Rituximab is a chimeric human-mouse anti-CD20 monoclonal antibody that has been studied most widely in patients with follicular non-Hodgkin’s lymphomas (NHLs). This antibody has induced responses in about half of these cases, including a 6% complete remission rate, with responses lasting a median of 11.6 months (McLaughlin et al: J Clin Oncol 16:2825-2833, 1998). Rituximab has only entered widespread clinical use over the past year. As a result, data are just beginning to emerge on the long-term results with this agent.
McLaughlin et al (abstract #1712) described additional follow-up of the initial 166 patients with relapsed or refractory follicular low-grade NHL treated with rituximab in the pivotal study that led to FDA approval of this agent. The median time to progression, which had been 13.0 months, remained at 13.2 months as of this report, although the median duration of follow-up was not provided. Of the 80 responders, 20 (25%) were in ongoing remission after 19.3+ to 36.7+ months. These results suggest that responses to rituximab may be relatively durable. Unfortunately, all patients with low-grade NHL treated with rituximab relapse and may require additional therapy. Many of these patients have poor bone marrow reserves from prior cytotoxic therapy. Therefore, treatment options may be limited.
Davis et al (abstract #1710) evaluated the outcome of patients retreated with rituximab following disease progression. Patients eligible for this study had responded to rituximab after the failure of multiple prior chemotherapy regimens. After these patients’ disease progressed (median of 14.2 months after their previous therapy), they were treated with the standard rituximab schedule of 375 mg/m² weekly for 4 weeks.
The complete response rate was 12.5% and partial response rate was 28.6% (overall response rate of 41%), with a median time to progression not reached at 16.7+ months. These response rates and duration are consistent with the results seen the first time that the drug was administered. Rituximab therapy was well tolerated, with no human antichimeric antibody (HACA) reactions reported.
Therefore, retreatment with rituximab may be successful and may provide a suitable alternative to cytotoxic chemotherapy in patients whose disease has not responded to prior chemotherapy and has progressed after a previous response to the antibody. Anecdotes suggest that some patients can respond several times to this agent, but a formal trial has not been reported.
An issue of major interest in clinical trials and general practice is where the monoclonal antibodies fit into the treatment algorithm for patients with indolent NHL. Drugs such as fludarabine (Fludara) are now widely used for alkylator-refractory indolent NHL and are being increasingly administered as initial therapy for these patients. Responses can be induced in about half of patients who have not responded to alkylators, with complete remissions in 12% to 15%.

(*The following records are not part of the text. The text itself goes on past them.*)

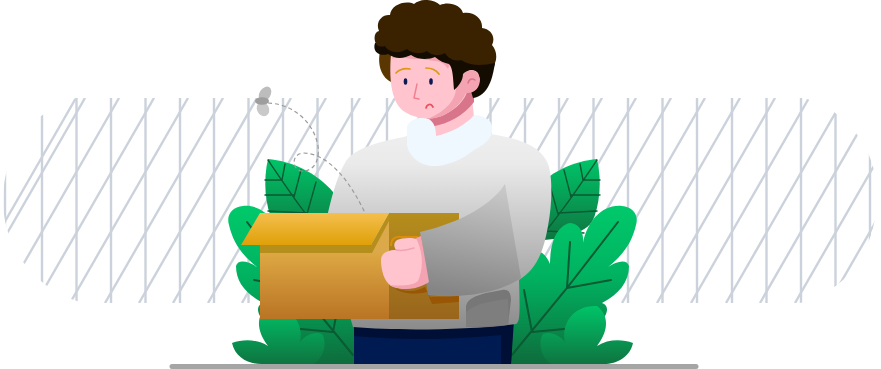
<!DOCTYPE html>
<html lang="en">
<head>
<meta charset="utf-8">
<title>Empty box</title>
<style>
:root {
  --paper: #ffffff;
  --hatch: #ccd2dc;
  --ground: #a5a5a5;
  --vein: #0a5a33;
  --navy: #001a52;
  --navy-dark: #000f35;
  --skin: #ffc4cd;
  --skin-mid: #f3a3b2;
  --skin-dark: #d9758a;
  --hair: #3a2100;
  --hair-dark: #140c00;
  --collar: #f0f8ff;
  --brow: #dd9a10;
  --fly: #bdbdbd;
}
html, body { margin: 0; background: var(--paper); overflow: hidden; }
svg { display: block; width: 881px; height: 369px; }
.hatch { stroke: var(--hatch); stroke-width: 2.4; fill: none; }
.vein { stroke: var(--vein); stroke-width: 2; fill: none; stroke-linecap: round; }
.thin { stroke-width: 1.4; }
.trail { stroke: #9c9c9c; stroke-width: 1.2; stroke-dasharray: 4 3; fill: none; }
.line { fill: none; stroke-linecap: round; stroke-linejoin: round; }
</style>
</head>
<body>
<svg viewBox="0 0 881 369" role="img" aria-label="A sad person with curly hair holding an empty cardboard box">
  <defs>
    <clipPath id="band"><path d="M76 98H804C846 110 877 148 877 195C877 250 846 292 800 303H84C38 292 3 250 3 200C3 152 32 110 76 98Z"/></clipPath>
    <linearGradient id="leaf" x1="0" y1="0" x2="0" y2="1">
      <stop offset="0" stop-color="#00c468"/><stop offset="1" stop-color="#0e7440"/>
    </linearGradient>
    <linearGradient id="leafBig" gradientUnits="userSpaceOnUse" x1="0" y1="206" x2="0" y2="364">
      <stop offset="0" stop-color="#00c96b"/><stop offset=".45" stop-color="#00b260"/><stop offset="1" stop-color="#0e6c3c"/>
    </linearGradient>
    <linearGradient id="knit" gradientUnits="userSpaceOnUse" x1="0" y1="135" x2="0" y2="328">
      <stop offset="0" stop-color="#eeeeee"/><stop offset=".15" stop-color="#eaeaea"/><stop offset="1" stop-color="#8c8c8c"/>
    </linearGradient>
    <linearGradient id="sleeve" gradientUnits="userSpaceOnUse" x1="490" y1="188" x2="470" y2="296">
      <stop offset="0" stop-color="#c8c8c8"/><stop offset="1" stop-color="#858585"/>
    </linearGradient>
    <linearGradient id="boxFront" x1="0" y1="0" x2="0" y2="1">
      <stop offset="0" stop-color="#e2ae48"/><stop offset="1" stop-color="#b97424"/>
    </linearGradient>
    <linearGradient id="boxSide" x1="0" y1="0" x2="0" y2="1">
      <stop offset="0" stop-color="#b58e1c"/><stop offset="1" stop-color="#99651c"/>
    </linearGradient>
    <linearGradient id="boxFlap" x1="0" y1="0" x2="0" y2="1">
      <stop offset="0" stop-color="#f4bf4e"/><stop offset="1" stop-color="#dfa008"/>
    </linearGradient>
    <g id="foliage">
      <g id="pointed-leaf">
        <path fill="url(#leaf)" d="M597 159C574 161 549 172 532 192L516 240C545 242 580 238 592 222C600 206 602 180 597 159Z"/>
        <path class="vein thin" d="M597 160C578 188 558 218 530 250M583 180L580 164M571 197L564 170M558 214L549 182M583 180H600M571 195H600M558 213L597 211M546 231L584 233"/>
      </g>
      <g id="lobed-leaf">
        <path fill="url(#leafBig)" d="M500 364L504 285C513 268 525 252 538 251C544 253 547 257 550 264C550 244 556 226 570 223C579 224 584 231 583 243C587 222 602 204 622 206C633 207 639 215 636 225C632 243 622 256 608 267C617 261 627 259 629 266C629 282 619 294 602 303C608 305 609 311 603 319L560 364Z"/>
        <path class="vein" d="M512 355L567 288L618 222M567 288L570 242M567 288L611 280M532 332L586 327M532 332L524 290"/>
      </g>
      <path id="low-leaf" fill="url(#leaf)" d="M552 364C540 358 538 341 543 334C552 331 560 336 565 342C561 324 573 305 597 306C611 317 607 333 597 346C608 339 622 339 633 343C630 357 617 364 604 364Z"/>
    </g>
    <path id="upright" d="M0 98V303"/>
    <path id="slant" d="M0 98L-118 303"/>
    <g id="bars">
      <use href="#upright"/><use href="#upright" x="34.5"/><use href="#upright" x="69"/><use href="#upright" x="103.5"/><use href="#upright" x="138"/>
      <use href="#slant" x="43"/><use href="#slant" x="77"/><use href="#slant" x="112"/><use href="#slant" x="146"/><use href="#slant" x="181"/>
    </g>
  </defs>

  <g id="hatching" class="hatch" clip-path="url(#band)">
    <use href="#upright" x="5"/>
    <use href="#slant" x="76"/>
    <use href="#bars" x="42"/>
    <use href="#bars" x="214"/>
    <use href="#bars" x="387"/>
    <use href="#bars" x="559"/>
    <use href="#bars" x="732"/>
    <use href="#slant" x="947"/>
  </g>

  <use href="#foliage"/>
  <use href="#foliage" transform="translate(865 0) scale(-1 1)"/>

  <g id="trousers">
    <path fill="var(--navy)" d="M354 322H513L511 364H354Z"/>
    <path fill="var(--navy-dark)" d="M354 326L514 320L511 364H501V335C450 340 400 340 354 336Z"/>
  </g>
  <path id="ground" stroke="var(--ground)" stroke-width="5" stroke-linecap="round" d="M172 366.500H696"/>

  <g id="sweater">
    <path fill="url(#knit)" d="M408 136C378 142 355 148 346 161C336 178 331 200 327 217L345 300L353 327C400 331 465 330 516 324C520 322 520 312 519 280C535 270 543 255 548 226C552 205 553 178 548 164C541 146 518 138 490 134Z"/>
    <path fill="#777777" d="M466 327V306C468 298 476 296 486 293L502 290C509 289 511 293 511 300L508 325C495 327 480 328 466 327Z"/>
    <path fill="#868686" d="M466 327V312C474 304 490 301 508 299L509 325Z" opacity=".45"/>
  </g>

  <g id="box">
    <path fill="url(#boxSide)" d="M389 213H459V319H389Z"/>
    <path fill="url(#boxFront)" d="M260 245H389V319H260Z"/>
    <path fill="#b58e1c" d="M260 245H371L389 213V253H260Z"/>
    <path fill="#dca94a" d="M389 221V253H372Z"/>
    <path fill="url(#boxFlap)" d="M260 213H389L371 245H241Z"/>
    <path fill="#995706" d="M394 288C408 293 418 291 425 287L430 297L459 296V302L432 304L427 292C415 295 402 294 394 288Z"/>
  </g>

  <g id="arm">
    <path fill="url(#sleeve)" d="M505 184C492 204 463 222 420 232C425 253 424 272 428 295C462 299 500 293 521 278Z"/>
    <path fill="none" stroke="#dd8d08" stroke-width="2" d="M391 246C391 238 396 236 402 237H417L421 240"/>
    <path fill="var(--skin)" d="M421 240C412 237 402 238 397 240C393 243 394 247 396 250C388 250 381 253 381 260C381 270 384 281 391 286C402 291 416 289 428 282Z"/>
    <path fill="var(--skin-mid)" d="M416 238L421 236L429 282C419 289 402 292 390 285C402 286 412 286 418 281C423 270 424 254 416 238Z"/>
    <path class="line" stroke="var(--skin-mid)" stroke-width="1.500" d="M396 250C402 251 408 250 414 248"/>
  </g>

  <g id="neck">
    <path fill="var(--skin)" d="M428 112L472 86C472 100 473 112 475 122L434 140Z"/>
    <path fill="var(--skin-dark)" d="M426 118C448 113 460 98 465 84L474 92V102C463 116 450 123 431 127Z"/>
    <path fill="var(--collar)" d="M407 126C411 119 420 116 429 119C435 123 436 130 436 136C450 133 466 125 474 115C482 115 491 119 492 126C494 138 484 145 474 150C463 159 449 165 437 166C421 167 409 157 407 145Z"/>
  </g>

  <g id="head">
    <path fill="#5a3600" d="M381 48C377 60 379 76 391 82L397 50Z"/>
    <path fill="var(--hair-dark)" d="M462 60L495 62C493 78 488 96 473 98Z"/>
    <path fill="var(--skin)" d="M391 54C389 78 391 98 401 109C412 119 432 121 444 115C457 109 465 99 467 92C477 93 482 82 478 73C475 69 468 69 464 74L456 42H395Z"/>
    <path fill="var(--skin-mid)" d="M463 74C469 67 479 70 480 79C480 88 474 94 466 93L462 100C452 113 440 118 428 119C446 111 456 100 456 88Z"/>
    <path fill="var(--skin-mid)" d="M392 59C402 54 411 62 420 58C430 63 441 57 448 69L452 58L394 52Z"/>
    <path class="line" stroke="var(--skin-dark)" stroke-width="1.500" d="M468 83C469 79 472 78 475 80"/>
    <path fill="var(--hair-dark)" d="M375 43C372 52 380 57 388 54C396 60 405 58 411 55C420 61 430 59 435 57C440 61 444 63 449 64C453 68 453 78 454 90C459 86 463 80 463 74C470 66 479 70 482 78C490 76 495 68 495 62L470 34Z"/>
    <path fill="var(--hair)" d="M376 44C373 37 375 32 379 31C375 22 382 14 390 15C391 5 405 0 414 4C421 -2 434 -1 440 5C449 1 461 5 463 13C473 11 483 18 482 28C491 29 496 37 492 45C497 51 497 58 495 63C482 66 470 66 461 60C454 62 448 58 445 53C438 57 431 55 427 51C419 55 411 53 407 49C400 54 389 53 385 46C382 47 378 47 376 44Z"/>
    <g id="face" class="line">
      <path stroke="var(--brow)" stroke-width="1.700" d="M396 73C400 69 404 68 410 69M426 68C432 68 436 70 439 74"/>
      <path stroke="#ef7f91" stroke-width="1.400" d="M417 84L414 98L419 99"/>
      <path stroke="#e8505f" stroke-width="1.700" d="M426 108C427 104 431 103 433 107"/>
      <ellipse fill="#0b1a55" cx="405.500" cy="81.500" rx="1.800" ry="3.200"/>
      <ellipse fill="#0b1a55" cx="431" cy="81.500" rx="1.800" ry="3.200"/>
    </g>
  </g>

  <g id="fly">
    <path class="trail" d="M268 103C294 104 314 123 318 146C320 163 312 172 301 171C291 168 292 154 303 153C328 153 350 181 365 213"/>
    <ellipse fill="var(--fly)" cx="265" cy="94" rx="5.500" ry="8" transform="rotate(32 265 94)"/>
    <ellipse fill="#c9c9c9" cx="263" cy="109" rx="6" ry="7.500" transform="rotate(-25 263 109)"/>
    <ellipse fill="#9e9e9e" cx="262" cy="101" rx="7" ry="3.800"/>
  </g>
</svg>
</body>
</html>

McLaughlin and coworkers (abstract #1712) suggested that their results compare favorably with published data using fludarabine and cladribine (2-chlorodeoxyadenosine, CdA [Leustatin]) in relatively similar populations.
In a separate analysis performed in the United Kingdom, rituximab appeared to have a lower overall cost than either CHOP (cyclophosphamide, doxorubicin, Oncovin, and prednisone) or fludarabine, primarily because of lower treatment-related toxicity with similar activity (Sweetenham et al, abstract #1715). However, conclusions based on such historical controls require prospective confirmation. Moreover, the relative role of the various therapeutic options in these patients can be defined only by randomized trials.
Nevertheless, it is clear that combination approaches are more likely to result in more effective treatment than single-agent therapies. Of particular interest are results reported with fludarabine in combination with such drugs as mitoxantrone and dexamethasone (FND regimen)(McLaughlin et al: J Clin Oncol 14:1262-8, 1996). Future directions of clinical trials include a focus on combining rituximab with chemotherapy to develop more effective strategies.
Czuczman et al (J Clin Oncol 17:268-276, 1999) recently described 40 patients with low-grade or follicular NHL who were treated with rituximab in combination with CHOP chemotherapy. Their results were impressive, with an overall response rate of 95%, including a 55% complete remission rate. The median duration of response and time to progression were not reached as of the time of publication.
These results appear to be superior to those previously reported with CHOP alone. The combination of rituximab plus CHOP is currently being explored in a phase III trial within the Eastern Cooperative Oncology Group (ECOG) and Cancer and Leukemia Group B (CALGB) in patients ³ 60 years of age.